Film stock is fragile and can tear under certain amounts of stress. This is another reason it must be closely inspected. Even the smallest tears on the edges of a print can lead to a major tear in projection and interrupt a screening. To prevent this, an archivist runs the entire film between their fingers, carefully looking for tears and precisely repairing them.
 
 
 
Every bit of damage – from existing tears down to the smallest scratches – are noted with as much detail as possible on a film inspection sheet. This sheet also contains the most important information for the screening: projection speed, aspect ratio, and sound format.
 
Sometimes, multiple prints of the same film are available. In such cases, it is important to determine which one looks best and is in the best condition. Differences can be obvious, such as damage like scratches or other marks, but they can also be more subtle: weaker or stronger details, contrast, and color balance. Identifying the best print for the best-looking screening often requires a pair of sharp eyes and the entirety of an archivist's experience.
 
 
Since films consist of multiple reels shown alternately on two projectors, it is important to identify and describe so-called "changeover cues" so the projectionist knows when to change from one reel to the next. Changeover cues can be hole punched, drawn, or printed in and can have different colors and shapes. They are usually found on the upper right corner of the image and appear on four consecutive frames on precisely determined points at the end of the reels.
 
If changeover cues are missing, small, removeable strips of tape are added during inspection that leave no mark on the print and serve the same purpose.
 
 
The archive where these preparations occur is in Vienna's 19th district. About one-fourth of the museum's staff work here with and on the film collection, which includes inspecting the content and condition of films for cataloguing and conservation, distribution and digitization, restoration, and assisting researchers, filmmakers, and fellow cinematheques.

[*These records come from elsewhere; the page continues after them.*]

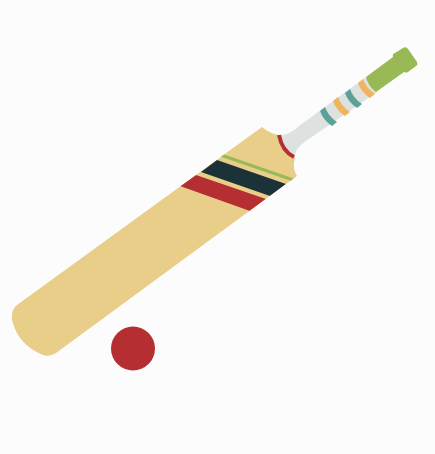
<!DOCTYPE html>
<html lang="en">
<head>
<meta charset="utf-8">
<title>Cricket bat and ball</title>
<style>
:root {
  --paper: #fcfcfc;
  --willow: #e9ce8a;
  --red: #b52e31;
  --navy: #1b3239;
  --green: #98b954;
  --handle: #dde1df;
  --teal: #5aa297;
  --orange: #f0b45f;
}
html, body { margin: 0; overflow: hidden; background: var(--paper); }
svg { display: block; width: 435px; height: 454px; }
.blade { fill: var(--willow); }
.red { fill: var(--red); }
.navy { fill: var(--navy); }
.pinstripe { fill: none; stroke: var(--green); stroke-width: 3; }
.handle { fill: var(--handle); }
.collar { fill: none; stroke: var(--red); stroke-width: 4; }
.teal { fill: var(--teal); }
.orange { fill: var(--orange); }
.grip { fill: var(--green); }
</style>
</head>
<body>
<svg viewBox="0 0 435 454" role="img" aria-label="Cricket bat and red ball">
  <defs>
    <path id="band" d="M0 0L5 -4Q8 5 17 11L12 15Q3 9 0 0Z"/>
    <clipPath id="blade-edge">
      <path id="blade-shape" d="M262 127Q269 133 278 135L295 158Q292 168 297 176L56 353Q50 357 43 355Q18 345 12 320Q11 309 17 305Z"/>
    </clipPath>
  </defs>
  <g id="bat">
    <use href="#blade-shape" class="blade"/>
    <g id="blade-stripes" clip-path="url(#blade-edge)">
      <path class="pinstripe" d="M218 154L296 181"/>
      <polygon class="navy" points="217,160 286,184 270,196 201,172"/>
      <polygon class="red" points="196,175 266,199 250,211 180,186"/>
    </g>
    <path class="handle" d="M277 135Q289 136 299 126L366 77L377 92L306 141Q294 149 295 158Q282 152 277 135Z"/>
    <path class="collar" d="M279 135Q282 151 294 157"/>
    <g id="handle-bands">
      <use href="#band" class="teal" x="320" y="111"/>
      <use href="#band" class="orange" x="333" y="101"/>
      <use href="#band" class="teal" x="345" y="93"/>
      <use href="#band" class="orange" x="358" y="83"/>
    </g>
    <path class="grip" d="M366 77L393 57Q392 54 395 53L403 48Q406 46 408 49L417 62Q418 65 416 66L408 72Q406 73 404 72L376 92Q368 86 366 77Z"/>
  </g>
  <circle id="ball" class="red" cx="133" cy="348.5" r="22"/>
</svg>
</body>
</html>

Monday through Friday, the museum's driver drives back and forth between the archive and the cinema in the center of the city to deliver films for the evening screenings.
 
After this preparation work, it falls to the evening staff – projectionists and cinema managers – to take the film print and information on the inspection sheet and provide the audience with the best possible projection. The projectionist rewinds each of the reels from its plastic core onto projection reels.
 
Following the information on the inspection sheet, the projectionist chooses the correct lens and selects the proper sound format on the sound processor.
 
An aperture plate in the projector's gate prevents the soundtrack and unwanted parts of the image from appearing onscreen. Masking set by the manager as precisely as possible covers up any resulting shadows and gives the picture sharp edges.
 
 
After a short test projection on both machines during which the manager adjusts the film's approximate volume, the projectionist rewinds the film and threads the projectors for the actual screening. Now everything is ready for the audience and the screening can begin.
 
The day after the screening, the print returns to the archive where it is again inspected for possible new damage and added changeover cues are removed residue-free. If there are no additional screenings, the print is brought back to its location in the vault or returned to its lender. Meanwhile, the archivists prepare the films for the following days for one of the more than 600 screenings a year.
 
 
Film Print Inspection: Florian Haag, Vanessa Scharrer Driver: Robert Czapla Projection: Franz Kaser-Kayer (Head), Mirjam Bromundt, Florian Kläger, Markus Maicher, Jan Pirker, Reinhard Sockel, Markus Zöchling Cinema Management: Mirjam Bromundt, Helmut Erber, Georg Grigoriadis, Adrian Lindenthal, Reinhard Sockel, Pia Wurzer
 

Exhibition View

 
Guckkasten #3 (Foto: ÖFM / © Eszter Kondor)
Guckkasten #3 (Foto: ÖFM / © Eszter Kondor)

 

Further Resources

 

Using the rewinder

 

At the editing table

 

Archive

In the course of the renovation of the premises of the Film Museum in the Albertina building in summer 2020, a small exhibition space was created that now makes it possible for us to present special topics in a new form.

Peep Show #1: Gertie Fröhlich
Peep Show #2: Amos Vogel